07 Sep 2018
The global economy is entering the Fourth Industrial Revolution (4IR), or Industry 4.0, based on the application of new digital and automated technologies in production processes and service delivery. These changes are presenting emerging markets with opportunities such as improved productivity, as well as risks, namely reshoring and the displacement of human labour by automation. Wealthier emerging markets, such as the Gulf states, that have the resources to invest in new technologies, and those with better established manufacturing sectors, such as the countries in Southeast Asia, appear best placed to reap the benefits of the 4IR. Many of these economies are putting in place strategies to manage and encourage the transition towards Industry 4.0. Meanwhile, other regions have shown signs of so-called premature deindustrialisation. In particular, Latin America and Africa seem more vulnerable to threats arising from technological changes and at greater risk of being left behind. To avoid such a fate, they need to adopt new innovative strategies that will allow them to leapfrog existing stages of industrial and infrastructure development.
Klaus Schwab, founder and executive chairman of the World Economic Forum (WEF) and author of the book The Fourth Industrial Revolution, states that the world has already gone through three industrial revolutions. The first involved water- and steam-powered mechanisms, followed by electricity-powered mass production. The third industrial revolution is also referred to as the digital revolution.

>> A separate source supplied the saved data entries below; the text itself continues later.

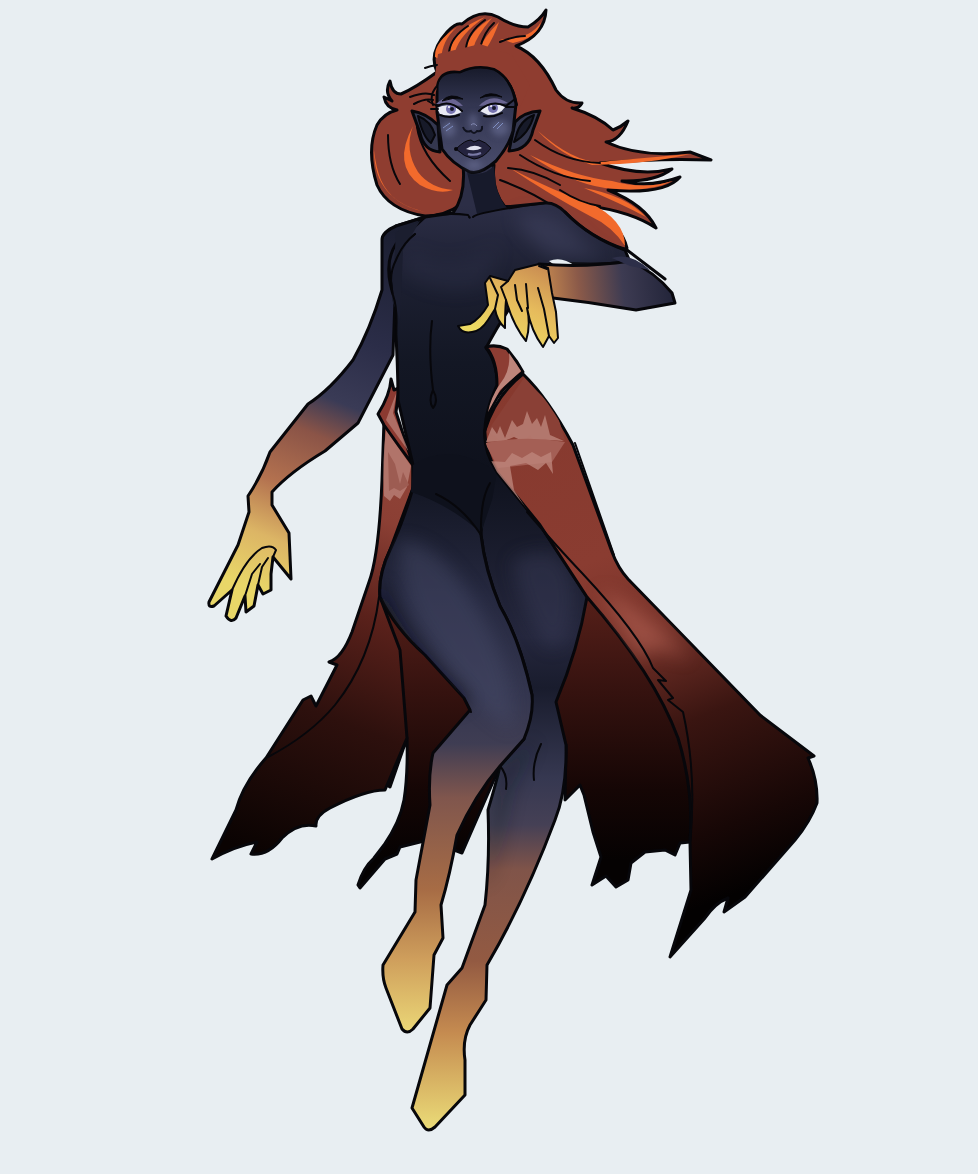
<!DOCTYPE html>
<html lang="en">
<head>
<meta charset="utf-8">
<title>Ember elf</title>
<style>
:root{--sky:#e8eef2;--ink:#07070b;--hair:#8f3d30;--flame:#f26a2c;--skin:#2b2d45;--skin-light:#4b4e6e;--skin-deep:#10131f;--cloth-sheen:#bd857b}
html,body{margin:0;height:100%;overflow:hidden;background:var(--sky)}
svg{display:block;width:978px;height:1174px}
.outline{stroke:var(--ink);stroke-width:3;stroke-linejoin:round;stroke-linecap:round}
.fine{stroke-width:2}
.line{fill:none}
.hair{fill:var(--hair)}
.flame{fill:var(--flame)}
.sheen{fill:var(--cloth-sheen)}
.stop-sky{fill:var(--sky)}
</style>
</head>
<body>
<svg viewBox="0 0 978 1174" role="img" aria-label="Floating dark blue elf with red hair and a torn red skirt">
<defs>
<linearGradient id="torso-tone" gradientUnits="userSpaceOnUse" x1="0" y1="205" x2="0" y2="520">
<stop offset="0" stop-color="#2c2e46"/><stop offset=".22" stop-color="#1d2032"/><stop offset=".5" stop-color="#131724"/><stop offset=".85" stop-color="#0e111c"/><stop offset="1" stop-color="#161a29"/>
</linearGradient>
<linearGradient id="left-arm-tone" gradientUnits="userSpaceOnUse" x1="400" y1="230" x2="255" y2="590">
<stop offset="0" stop-color="#1b1e30"/><stop offset=".3" stop-color="#2b2d48"/><stop offset=".47" stop-color="#3a3b56"/><stop offset=".57" stop-color="#8b5447"/><stop offset=".72" stop-color="#b3714f"/><stop offset=".86" stop-color="#dcb565"/><stop offset="1" stop-color="#e9d768"/>
</linearGradient>
<linearGradient id="right-arm-tone" gradientUnits="userSpaceOnUse" x1="672" y1="290" x2="480" y2="310">
<stop offset="0" stop-color="#23253a"/><stop offset=".25" stop-color="#3d3b52"/><stop offset=".48" stop-color="#8b5a49"/><stop offset=".68" stop-color="#cb8d50"/><stop offset=".85" stop-color="#e8bd5e"/><stop offset="1" stop-color="#ecd85f"/>
</linearGradient>
<linearGradient id="hand-tone" gradientUnits="userSpaceOnUse" x1="535" y1="265" x2="500" y2="340">
<stop offset="0" stop-color="#cb8f52"/><stop offset=".5" stop-color="#e6bb5c"/><stop offset="1" stop-color="#edda62"/>
</linearGradient>
<linearGradient id="near-leg-tone" gradientUnits="userSpaceOnUse" x1="0" y1="490" x2="0" y2="1030">
<stop offset="0" stop-color="#141725"/><stop offset=".2" stop-color="#262940"/><stop offset=".38" stop-color="#34364f"/><stop offset=".47" stop-color="#3f3d53"/><stop offset=".57" stop-color="#80564d"/><stop offset=".74" stop-color="#a76c45"/><stop offset=".87" stop-color="#cf9f5c"/><stop offset="1" stop-color="#ead576"/>
</linearGradient>
<linearGradient id="far-leg-tone" gradientUnits="userSpaceOnUse" x1="0" y1="480" x2="0" y2="1130">
<stop offset="0" stop-color="#10131f"/><stop offset=".24" stop-color="#25273d"/><stop offset=".32" stop-color="#191c2d"/><stop offset=".46" stop-color="#363851"/><stop offset=".53" stop-color="#454055"/><stop offset=".6" stop-color="#805449"/><stop offset=".74" stop-color="#935a42"/><stop offset=".85" stop-color="#c58b50"/><stop offset="1" stop-color="#ebdc78"/>
</linearGradient>
<linearGradient id="cloth-back" gradientUnits="userSpaceOnUse" x1="0" y1="580" x2="0" y2="860">
<stop offset="0" stop-color="#5c221b"/><stop offset=".4" stop-color="#35120f"/><stop offset=".75" stop-color="#150605"/><stop offset="1" stop-color="#050202"/>
</linearGradient>
<linearGradient id="cloth-left" gradientUnits="userSpaceOnUse" x1="400" y1="400" x2="235" y2="845">
<stop offset="0" stop-color="#95483c"/><stop offset=".25" stop-color="#8b3f34"/><stop offset=".45" stop-color="#5a211b"/><stop offset=".68" stop-color="#2d100d"/><stop offset="1" stop-color="#0a0302"/>
</linearGradient>
<linearGradient id="cloth-right" gradientUnits="userSpaceOnUse" x1="520" y1="380" x2="720" y2="900">
<stop offset="0" stop-color="#86392e"/><stop offset=".35" stop-color="#8a3c31"/><stop offset=".5" stop-color="#78332a"/><stop offset=".68" stop-color="#3a1511"/><stop offset=".88" stop-color="#170706"/><stop offset="1" stop-color="#030101"/>
</linearGradient>
<linearGradient id="face-tone" x1="0" y1="0" x2="0" y2="1">
<stop offset="0" stop-color="#171a2a"/><stop offset=".35" stop-color="#323550"/><stop offset="1" stop-color="#4a4d6d"/>
</linearGradient>
<filter id="soft" x="-40%" y="-40%" width="180%" height="180%"><feGaussianBlur stdDeviation="9"/></filter>
<filter id="blush" x="-40%" y="-40%" width="180%" height="180%"><feGaussianBlur stdDeviation="3"/></filter>
<path id="near-leg-shape" d="M413 488Q402 525 390 550Q378 575 380 597Q395 628 425 655L464 698L470 710L433 753Q428 775 430 805L416 880L415 912L383 965Q382 978 386 988L402 1029Q407 1035 413 1029L430 1008L434 955L443 938L441 905Q450 875 457 835Q475 795 500 766L524 739Q534 715 532 695Q520 640 500 606Q485 570 481 535L470 480Z"/>
<path id="far-leg-shape" d="M485 478L497 472L540 525L587 597Q578 650 556 702L566 745Q567 790 555 820Q525 900 487 965L486 1000L470 1025Q462 1040 465 1060V1095L435 1127Q428 1133 424 1127L412 1108L447 985L462 968L485 905Q490 860 488 810Q497 780 500 766L524 739L532 695Q520 640 500 606Q485 570 481 535Z"/>
<path id="right-panel-shape" d="M523 374Q548 398 573 445L612 552Q618 568 628 579L760 715L814 756L808 758Q818 780 817 803Q810 822 795 840L745 897L724 912L728 898Q715 903 705 918L670 957L691 890L690 842Q694 790 678 738Q655 675 587 597L540 525L497 472Q484 450 485 430Q496 395 523 374Z"/>
<clipPath id="near-leg-clip"><use href="#near-leg-shape"/></clipPath>
<clipPath id="far-leg-clip"><use href="#far-leg-shape"/></clipPath>
<clipPath id="right-panel-clip"><use href="#right-panel-shape"/></clipPath>
</defs>

<rect class="stop-sky" width="978" height="1174"/>

<g id="skirt-back">
<path class="outline" fill="url(#cloth-back)" d="M380 590L360 640L350 760L390 787L407 738Q408 775 404 800Q400 822 384 845L374 858Q363 868 358 885L360 888L385 859L397 854L400 847L428 840L462 853L500 766L566 745L565 800L580 785L584 795L593 832L601 857L592 885L606 876L616 887L628 880L631 863L645 852L665 850L675 855L680 843L690 842L694 760L660 660L587 590Z"/>
<path class="outline" fill="url(#cloth-left)" d="M384 420L382 480Q379 555 369 582L352 632Q342 658 329 662L337 665L316 706L311 696L303 700L266 758Q243 784 236 810L212 859Q235 846 257 842L251 854Q268 856 282 838Q298 822 316 826Q315 816 330 808Q365 790 385 790L407 738L400 650L380 597Q378 575 390 550L413 488V465Z"/>
<path class="outline line fine" d="M379 597Q371 660 335 705Q310 735 268 757"/>
<path class="sheen" d="M386 430L411 466L407 487L400 499L394 495L390 501L384 496Q382 460 386 430Z" opacity=".75"/>
<path d="M388 452l7 12 5 20 3-12 6 13-9 6-6-3-5 3Z" fill="#9d5c52"/>
<path class="outline" fill="#8c3a31" d="M391 379L394 390L399 388L396 412L413 465Q398 445 384 425L378 414Q390 395 391 379Z"/>
<path class="sheen" d="M397 391L393 413L409 452L386 420Z" opacity=".7"/>
</g>

<g id="hair-back">
<path class="outline hair" d="M437 72Q428 53 447 32Q456 22 462 24Q480 8 498 17Q514 27 528 27Q540 20 546 10Q545 35 516 46Q540 56 556 90Q566 104 582 103Q579 109 572 108Q598 116 613 130Q621 127 628 121Q620 141 606 142Q640 158 690 152L711 160Q660 158 600 163Q640 177 672 169Q655 182 622 181Q650 188 680 177Q665 195 608 190Q645 205 656 228Q632 212 590 206Q622 226 627 248Q620 252 600 240L550 208L460 205Q445 216 425 216Q388 210 377 185Q366 150 377 125Q384 113 397 110Q386 108 384 97L392 101Q384 92 390 81Q392 94 401 94Q415 88 437 72Z"/>
<g class="flame">
<path d="M413 126Q404 150 418 172Q430 188 453 190Q438 195 420 185Q392 165 413 126Z"/>
<path d="M374 150Q374 200 425 212Q392 205 381 180Q376 168 374 150Z"/>
<path d="M538 131Q580 168 610 161L690 154Q650 164 592 165Q560 155 538 131Z"/>
<path d="M530 155Q575 177 612 181Q645 190 672 181Q650 193 605 188Q570 183 530 155Z"/>
<path d="M510 168Q555 192 590 203Q625 220 625 246Q612 226 590 216Q550 195 510 168Z"/>
<path d="M584 188Q625 195 646 217Q620 203 584 188Z"/>
<path d="M435 57Q434 42 457 27Q442 40 441 60ZM450 52Q452 30 485 17Q460 34 455 52ZM466 49Q470 30 492 18Q476 36 473 49ZM480 49Q483 38 499 22Q494 37 486 49ZM500 39Q530 40 541 22Q537 38 513 43Z"/>
</g>
<path class="outline line fine" d="M449 52Q451 37 468 26M466 48Q468 32 485 20M480 48Q484 32 494 23M500 42Q514 36 525 36M417 127Q421 155 450 181M388 135Q388 165 400 184M508 168Q535 170 560 185M520 155Q555 178 590 181M535 140Q565 162 600 163M500 180Q535 193 555 208M560 190Q580 203 600 206"/>
</g>

<g id="torso">
<path class="outline" fill="url(#torso-tone)" d="M463 165Q466 195 453 213L425 217L396 226L388 260L395 320Q398 365 398 400L413 465V490L440 510L481 536L492 500L497 472Q483 450 485 430L498 385Q496 360 486 348Q498 325 515 300L552 262Q590 266 630 262L625 250Q590 238 565 212Q555 202 545 203L505 207Q491 190 494 165Z"/>
<path d="M466 168Q480 180 494 166L496 186Q500 200 507 208L477 214Z" fill="#171a2b"/>
<path d="M515 215Q560 208 580 238Q600 255 610 258L555 258Q530 246 515 215Z" fill="var(--skin-light)" opacity=".4" filter="url(#soft)"/>
<path d="M410 250Q450 275 500 245L485 285Q440 300 400 270Z" fill="#343752" opacity=".3" filter="url(#soft)"/>
<path class="outline line fine" d="M425 217Q445 212 468 215Q471 219 469 217M473 217Q478 212 545 203M396 260Q403 243 415 234M432 321Q428 350 433 390M433 390Q428 401 433 408Q439 401 433 390"/>
<path class="stop-sky" d="M549 261Q562 256 575 266L553 264Z"/>
</g>

<g id="far-leg">
<use href="#far-leg-shape" class="outline" fill="url(#far-leg-tone)"/>
<g clip-path="url(#far-leg-clip)">
<path d="M512 560Q575 530 574 605Q570 650 548 648Q520 610 512 560Z" fill="#3a3d5a" opacity=".45" filter="url(#soft)"/>
<path d="M500 770L535 740L510 790Q500 850 485 890Z" fill="#11131f" opacity=".4" filter="url(#soft)"/>
</g>
<path class="outline line fine" d="M541 744Q532 762 534 780M500 766Q508 775 506 789"/>
</g>

<g id="near-leg">
<use href="#near-leg-shape" class="outline" fill="url(#near-leg-tone)"/>
<g clip-path="url(#near-leg-clip)">
<path d="M398 540Q440 540 480 610Q520 680 512 730Q465 700 430 640Q398 600 398 540Z" fill="#4a4d6c" opacity=".45" filter="url(#soft)"/>
<path d="M380 580Q400 640 470 700L450 710L370 620Z" fill="#0b0d17" opacity=".65" filter="url(#soft)"/>
</g>
<path d="M413 465Q450 440 497 472L492 500L481 533Q450 505 411 492Z" fill="#0e111c"/>
<path class="outline line fine" d="M436 494Q462 506 481 535Q480 500 490 483M464 698L471 712"/>
</g>

<g id="skirt-right">
<use href="#right-panel-shape" class="outline" fill="url(#cloth-right)"/>
<g clip-path="url(#right-panel-clip)">
<path d="M487 432L524 378L556 410L565 440L555 437L550 452L545 438L536 444L530 435L520 444L512 432L505 445L495 436Z" fill="#8a4036"/>
<path class="sheen" d="M486 442L492 427L497 434L500 426L505 438L512 420L517 427L523 424L527 411L532 424L537 418L541 427L545 415L550 435L564 441L550 440L546 450L540 441L527 443L514 437L504 441Z" opacity=".8"/>
<path d="M485 443Q525 435 565 442L552 462L498 468Z" fill="#a45f55"/>
<path class="sheen" d="M489 461L505 462L512 453L522 458L532 452L541 457L551 452L553 474L546 463L538 470L526 463L510 466L514 490L540 530L495 475Z" opacity=".8"/>
<path d="M600 590Q650 610 690 660Q650 640 640 660Z" fill="#bd6a5c" opacity=".5" filter="url(#soft)"/>
</g>
<path class="outline line fine" d="M527 512Q560 550 582 573Q640 635 653 668L666 681L658 680L673 698L668 700L683 712Q697 775 690 842M575 443L614 555"/>
<path class="outline" fill="#8d3d33" d="M486 347Q496 344 507 349L517 362L523 372Q490 395 485 430Q485 412 497 385Q497 360 486 347Z"/>
<path class="sheen" d="M509 353L521 371L500 390L488 412Q491 397 500 384Q511 370 509 353Z"/>
</g>

<g id="left-arm">
<path class="outline" fill="url(#left-arm-tone)" d="M425 217L396 226Q382 232 382 240V290Q370 330 353 360Q330 390 308 404L270 452Q262 475 248 496L249 512L238 545L209 602Q208 608 214 606L232 590L226 616Q231 624 236 618L245 596L246 612L254 606L258 585L263 594L271 590V574L273 557L291 579L289 533L272 505V492Q290 472 325 451L358 423Q370 400 393 355L395 300Q382 265 396 244Z"/>
<path d="M420 221L396 232L392 300L400 320L403 250Z" fill="#1b1e2f"/>
<path class="outline line fine" d="M396 260Q388 275 393 295Q398 310 396 335M415 234Q403 243 396 260M232 590Q246 558 262 548Q272 544 276 550L273 557M245 596L252 574L260 564M258 585L262 567L268 558"/>
</g>

<g id="right-arm">
<path class="outline" fill="url(#right-arm-tone)" d="M539 264Q585 268 630 261Q655 272 672 293L675 303L636 310Q590 302 545 297Z"/>
<path class="outline line" d="M565 212Q590 238 627 250L665 279"/>
<path d="M612 258Q630 252 650 270L630 266Z" fill="#2d2f49"/>
<path class="outline fine" fill="url(#hand-tone)" d="M539 264L515 270L508 281L490 276L485 283L488 305Q480 319 470 324L458 326Q462 334 472 332Q481 331 488 320L495 309Q497 321 505 328Q505 311 506 300Q513 325 526 341Q531 325 527 308Q531 331 543 347L549 336L554 343L558 338L556 312L552 293L548 268Z"/>
<path class="outline line fine" d="M490 278L498 295L495 309M508 281L501 287L506 300M515 285L517 300L522 311M526 284L528 308M538 288L544 309L549 336M539 266L547 269"/>
</g>

<g id="head">
<path class="outline" fill="#34374f" d="M412 111Q426 113 438 125L440 152Q424 151 420 133ZM540 111Q524 112 515 122L509 151Q529 150 533 130Z"/>
<path class="outline fine" fill="#171a29" d="M418 116Q431 121 435 135L431 143Q423 137 418 116ZM534 115Q520 120 516 136L514 142Q529 134 534 115Z"/>
<path class="outline" fill="url(#face-tone)" d="M437 84Q441 70 460 72Q476 64 494 69Q512 78 516 104L513 131Q509 146 496 161Q480 175 470 172Q452 164 442 149L437 112Z"/>
<g fill="#6b7096" opacity=".6" filter="url(#blush)"><ellipse cx="449" cy="129" rx="7" ry="8"/><ellipse cx="500" cy="128" rx="9" ry="8"/><ellipse cx="473" cy="122" rx="4" ry="9"/><ellipse cx="474" cy="165" rx="8" ry="4"/></g>
<path d="M443 128l7-5M446 131l7-5M493 128l6-6M497 129l6-6" stroke="#7f8fc4" stroke-width="1"/>
<path d="M436 104Q449 91 463 106ZM479 106Q491 92 508 103Z" fill="#6a6592"/>
<path d="M437 108Q450 101 462 112Q450 118 440 114ZM480 111Q491 100 505 107Q500 115 488 115Z" fill="#e9eaf4"/>
<circle cx="451" cy="109" r="5" fill="#7774b0"/><circle cx="493" cy="108" r="5" fill="#7774b0"/>
<circle cx="452" cy="109" r="2" fill="#171829"/><circle cx="494" cy="108" r="2" fill="#171829"/>
<circle cx="449" cy="107" r="1" fill="#fff"/><circle cx="491" cy="106" r="1" fill="#fff"/>
<path class="outline line fine" d="M428 101L437 106Q450 99 462 111M431 109L438 109M479 111Q491 99 506 106L515 99M506 107L514 107M440 115Q450 119 459 115M484 116Q493 118 502 113"/>
<path d="M442 101Q450 92 463 99Q453 97 442 101ZM480 98Q490 90 502 97Q491 94 480 98Z" fill="var(--ink)" stroke="var(--ink)"/>
<path class="line" d="M463 127Q465 133 471 131Q474 135 477 131Q483 132 482 126" stroke="#10121e" stroke-width="2"/>
<path d="M471 125Q474 122 477 126" class="line" stroke="#858bb5"/>
<path d="M456 149Q465 140 471 140L474 142L479 140Q486 142 491 148Q484 158 474 159Q464 157 456 149Z" fill="#24233e" stroke="var(--ink)"/>
<path d="M466 149Q474 143 482 148Q475 152 466 149Z" fill="#e1e2ef"/>
<path d="M468 154Q474 156 481 153" class="line" stroke="#7a7aa6" stroke-width="2"/>
<circle cx="456" cy="149" r="2" fill="var(--ink)"/>
</g>

<g id="hair-front">
<path class="hair" d="M434 82L438 54L480 44L512 55L530 85L519 110Q515 78 494 69Q476 64 460 72Q440 69 437 87L433 105Q424 95 434 82Z"/>
<path class="outline line fine" d="M433 105Q429 95 437 86Q440 69 460 72Q476 64 494 69Q512 78 517 105M410 97Q425 91 434 95M414 104Q425 98 433 100M425 68Q430 66 437 65"/>
</g>
</svg>
</body>
</html>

Schwab argues that the world is currently entering into the fourth industrial revolution, which is “characterised by a fusion of technologies that is blurring the lines between the physical, digital and biological spheres”. A number of emerging technologies are expected to play significant roles in the upcoming revolution, including robotics, artificial intelligence (AI), the internet of things (IoT), machine-to-machine (M2M) communication, virtual reality and 3D printing.